In a word we became an offence to the public morals. Our small daughter – eight years old, but in physical development a good year younger and as thin as a chicken – had had a good long bathe and gone playing in the warm sun in her wet costume. We told her that she might take off her bathing suit, which was stiff with sand, rinse it in the sea, and put it on again, after which she must take care to keep it clean. Off goes the costume and she runs down naked to the sea, rinses her little jersey, and come back. Ought we to have foreseen the outburst of anger and resentment which her conduct, and thus our conduct, called forth? … I must say that in the last decade our attitude towards the nude body and our feelings regarding it have undergone, all over the world, a fundamental change. There are some things we never think about any more, and among them is the freedom we had permitted to this by no means provocative little childish body. But in these parts it was taken as a challenge ...

Letter from Kenneth Clark (Baron Clark) to Graham Ovenden. 1970 (Clark was the creator of Civilisation, as yet the finest of all TV programmes in instilling the wonder of great art to a wide public.
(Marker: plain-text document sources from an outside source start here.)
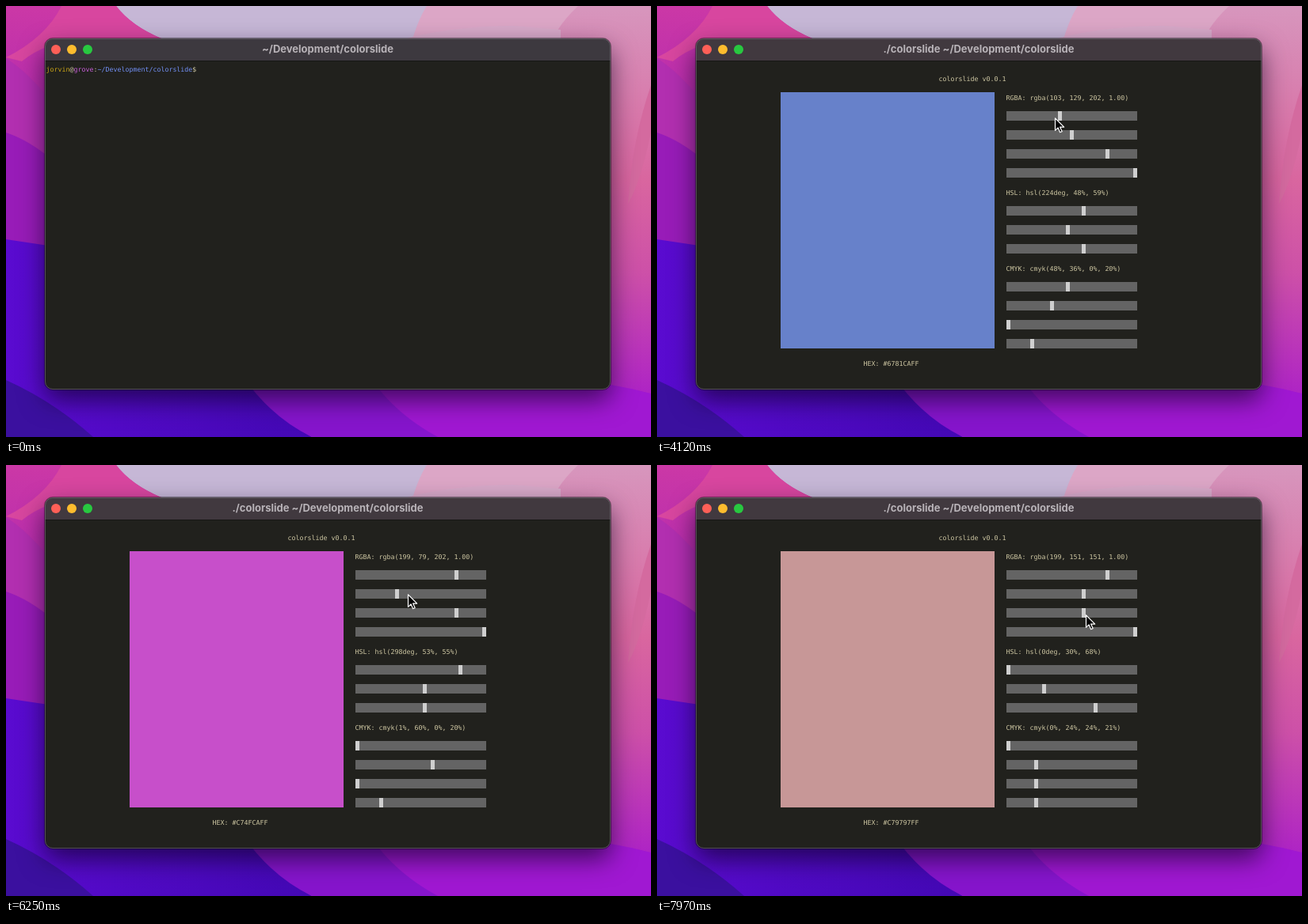
These frames come from a looping animation (814x545 px, 8 s). An HTML page:

```html
<!DOCTYPE html>
<html lang="en">
<head>
<meta charset="utf-8">
<title>colorslide</title>
<style>
  html, body { margin: 0; width: 100%; height: 100%; overflow: hidden; background: #7a18c0; }
  svg { display: block; }
  .mono { font: 8.305px "DejaVu Sans Mono", monospace; fill: #cdc6a2; text-rendering: geometricPrecision; }
  #title { font: 700 13px Inter, sans-serif; fill: #b8b3b8; text-anchor: middle; }
  #shadow { filter: drop-shadow(0 13px 16px rgba(10, 0, 30, .65)); }
</style>
</head>
<body>
<svg width="814" height="545" viewBox="0 0 814 545">
  <defs>
    <linearGradient id="right" x2="0" y2="1">
      <stop offset="0" stop-color="#d796bd"/>
      <stop offset=".4" stop-color="#d9669f"/>
      <stop offset=".62" stop-color="#cd50a8"/>
      <stop offset="1" stop-color="#a314cf"/>
    </linearGradient>
    <linearGradient id="left" x2="0" y2="1">
      <stop offset="0" stop-color="#cb38a6"/>
      <stop offset="1" stop-color="#9a1bbb"/>
    </linearGradient>
    <linearGradient id="floor">
      <stop offset="0" stop-color="#5a0bd0"/>
      <stop offset="1" stop-color="#4308b4"/>
    </linearGradient>
  </defs>

  <!-- Wallpaper -->
  <path fill="url(#right)" d="M0 0H814V545H0z"/>
  <path fill="#dca6c6" d="M530 0H722Q690 30 684 60H490z"/>
  <path fill="#c6b7d6" d="M130 0H531Q518 20 508 60H180z"/>
  <path fill="#d7a9c8" d="M506 41Q560 26 640 25L700 30V60H500z"/>
  <path fill="#d46a9f" d="M814 100Q790 170 785 250Q800 225 814 160z"/>
  <path fill="url(#left)" d="M0 0H139Q158 25 196 41V310H0z"/>
  <path fill="#d8469f" d="M70 0H139Q158 25 196 41H100Q50 45 20 70L0 65Q50 40 70 0z"/>
  <path fill="#b22fb0" d="M0 66Q30 85 60 125V200L0 160z"/>
  <path fill="#981cb8" d="M0 160Q30 170 60 196V310L0 296z"/>
  <path fill="url(#floor)" d="M0 295L60 304L300 470Q340 520 386 545H0z"/>
  <path fill="#8615cc" d="M300 470Q335 520 386 545H560L460 470z"/>
  <path fill="#a018d2" d="M460 470Q490 515 545 545H814V490Q680 455 460 470z"/>
  <path fill="#3b109f" d="M0 473Q60 500 110 545H0z"/>

  <!-- Window -->
  <rect id="shadow" x="49" y="41" width="714" height="444" rx="10" fill="#21211d"/>
  <path id="bar" d="M49 69V51a10 10 0 0 1 10-10H753a10 10 0 0 1 10 10V69z"/>
  <path stroke="#161614" d="M49 69.5H763"/>
  <rect x="48.5" y="40.5" width="715" height="445" rx="10.5" fill="none" stroke="#000" stroke-opacity=".4"/>
  <rect x="49.5" y="41.5" width="713" height="443" rx="9.5" fill="none" stroke="#77707a" stroke-opacity=".6"/>
  <circle cx="63" cy="55" r="6" fill="#ff5f57"/>
  <circle cx="83" cy="55" r="6" fill="#febc2e"/>
  <circle cx="103" cy="55" r="6" fill="#28c840"/>
  <text id="title" x="406" y="59"></text>

  <text id="prompt" class="mono" x="50.5" y="83"><tspan fill="#c9a416">jorvin</tspan>@<tspan fill="#c75fd8">grove</tspan>:<tspan fill="#7290f5">~/Development/colorslide</tspan>$&#160;<tspan id="typed"></tspan></text>

  <g id="app">
    <text class="mono" x="355.5" y="95">colorslide v0.0.1</text>
    <rect id="swatch" x="156" y="109" width="270" height="324"/>
    <text id="hex" class="mono" x="260.5" y="455"></text>
  </g>
  <path id="pointer" fill="#000" stroke="#fff" stroke-width="1.2" stroke-linejoin="round"
    d="M.5 .8V16.4L4.1 13L6.6 18.7L9.1 17.6L6.6 12.1H11.7z"/>
</svg>
<script>
const LOOP = 8000, LAUNCH = 1950, FRAME = 60, LAG = 100;
const CELL = 5, ROW = 12, BAR_X = 441, STEPS = 32;
const COMMAND = './colorslide', FOLDER = '~/Development/colorslide';
const $ = id => document.getElementById(id);

function add(tag, attrs) {
  const el = document.createElementNS('http://www.w3.org/2000/svg', tag);
  for (const name in attrs) el.setAttribute(name, attrs[name]);
  return $('app').appendChild(el);
}

// Each group is a label followed by its sliders, one every second row
const labels = [], knobs = [];
let y = 109;
for (const count of [4, 3, 4]) {
  labels.push(add('text', { class: 'mono', x: BAR_X - .5, y: y + 10 }));
  for (let i = 0; i < count; i++) {
    y += 2 * ROW;
    const bar = { x: BAR_X, y, height: ROW };
    add('rect', { ...bar, width: CELL * (STEPS + 1), fill: '#646464' });
    knobs.push(add('rect', { ...bar, width: CELL, fill: '#cfcfcf' }));
  }
  y += 2 * ROW;
}

// Turning points of the pointer: time, x, y
const path = [
  [2780, 575, 535], [3300, 480, 200], [3580, 521, 143],
  [3820, 521, 142], [4500, 472, 139], [4690, 497, 138], [4950, 568, 140],
  [5200, 568, 142], [5500, 522, 162], [6010, 480, 163], [6500, 537, 163],
  [6720, 568, 183], [7020, 556, 183], [7330, 508, 186], [7960, 541, 189]
];
function pointerAt(t) {
  const next = path.findIndex(p => p[0] > t);
  if (next < 1) return path.at(next).slice(1);
  const a = path[next - 1], b = path[next], k = (t - a[0]) / (b[0] - a[0]);
  return [1, 2].map(i => a[i] + (b[i] - a[i]) * k);
}

// One drag per channel; the knob follows the pointer with a delay
const drags = [
  { initial: 130, start: 3880, end: 5050 },
  { initial: 129, start: 5600, end: 6600 },
  { initial: 202, start: 6900, end: LOOP }
];
function channel({ initial, start, end }, t) {
  if (t < start) return initial;
  const [x] = pointerAt(Math.min(t, end) - LAG);
  return Math.floor((x - BAR_X) / CELL) * 255 / STEPS;
}

function toHsl([r, g, b]) {
  const max = Math.max(r, g, b), min = Math.min(r, g, b), d = max - min, sum = max + min;
  const h = !d ? 0 : max === r ? ((g - b) / d + 6) % 6 : max === g ? (b - r) / d + 2 : (r - g) / d + 4;
  return [h / 6, d && d / (sum > 255 ? 510 - sum : sum), sum / 510];
}
function toCmyk(rgb) {
  const max = Math.max(...rgb);
  return [...rgb.map(v => (max - v) / max), 1 - max / 255];
}
const scale = (v, n) => Math.floor(v * n + 1e-9);
const percents = list => list.map(v => scale(v, 100) + '%').join(', ');

function drawApp(t) {
  const rgb = drags.map(d => channel(d, t)), hsl = toHsl(rgb), cmyk = toCmyk(rgb);
  const bytes = rgb.map(Math.floor);
  const hex = bytes.map(v => v.toString(16).padStart(2, '0')).join('').toUpperCase();
  $('swatch').setAttribute('fill', '#' + hex);
  $('hex').textContent = `HEX: #${hex}FF`;
  labels[0].textContent = `RGBA: rgba(${bytes.join(', ')}, 1.00)`;
  labels[1].textContent = `HSL: hsl(${scale(hsl[0], 360)}deg, ${percents(hsl.slice(1))})`;
  labels[2].textContent = `CMYK: cmyk(${percents(cmyk)})`;
  [...rgb.map(v => v / 255), 1, ...hsl, ...cmyk].forEach((v, i) =>
    knobs[i].setAttribute('x', BAR_X + CELL * scale(v, STEPS)));
}

// Three keys, then tab completion
function typedAt(t) {
  const keys = [810, 870, 1050].filter(at => t >= at).length;
  return COMMAND.slice(0, t < 1350 ? keys : COMMAND.length);
}

function draw(now) {
  const t = now % LOOP, running = t >= LAUNCH;
  const tick = Math.floor((t + FRAME / 6) / FRAME) * FRAME;
  const show = (id, on) => $(id).setAttribute('visibility', on ? 'visible' : 'hidden');
  show('app', running);
  show('prompt', !running);
  show('pointer', t >= path[0][0]);
  $('title').textContent = running ? `${COMMAND} ${FOLDER}` : FOLDER;
  $('bar').setAttribute('fill', running ? '#41393f' : '#3d393f');
  $('typed').textContent = typedAt(t);
  $('pointer').setAttribute('transform', `translate(${pointerAt(tick).map(Math.round)})`);
  if (running) drawApp(tick);
}

const begin = performance.now();
(function frame() {
  draw(performance.now() - begin);
  requestAnimationFrame(frame);
})();
</script>
</body>
</html>
```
Also he was the author of numerous influential books on the subject of art).

Dear Graham,
I hope we will have more opportunity to discuss your sentiments on the progression of modernism during the 20th century. I think it was fortunate we met on Radio3, this forum is perfect for such, shall I call it revelations. I totally agree with you that the progression of European Art is above all a spiritual journey, This seems, to now, have grown into a fraught progression, one in the main divorced from what is positive, the enlightenment of the soul. You are quite right when you pointed out that one may equally “progress” to damnation as paradise. If your brush continues to create with the same understanding of nature and humanity as your intellect, we can expect great things from you.

I am yours truly
Kenneth Clark

Exert from a manuscript given by Laurie Lee to Graham Ovenden 1979 (Laurie Lee was a master essayist, his works including Cider With Rosie, As I walked Out One Summers Day. Cider With Rosie is one of the most beloved collections of essays penned in the 20th century).

… for those who see indecency in the image of a child when there is none, they are the true pornographers and should be treated as such.

Letter from Sir John Betjeman to Graham Ovenden 1983 (Sir John was Poet Laureate from 1972 to his death in 1984).

Dear Graham,
Of course I have known your East End “Kids” from various publications – but when last Wednesday you showed me a substantial archive of these wonderful pictures I was not only impressed but deeply moved. How it was possible for a young teenager to produce such haunting images with his primitive camera is little short of a marvel. In the years to come I am sure that you will gain true credit for documenting this fast disappearing world. One day I should like to walk with you through these Childhood Streets, that's if they still exist, so exchange our visions, memories and hopes.

Yes, of course I will write a forward to your proposed book.

As ever I am your poet in ordinary
John.

Sadly Sir John died before the monograph could be produced. The book was eventually published in 1998 with an introduction by Martin Golding.

Letter from Laurie Lee to Graham Ovenden 1983 (Slad Village, Stroud, Gloucestershire)

Letter from David Hockney to Graham Ovenden 1994 (2907 Montcalm Avenue, Los Angeles, 90046)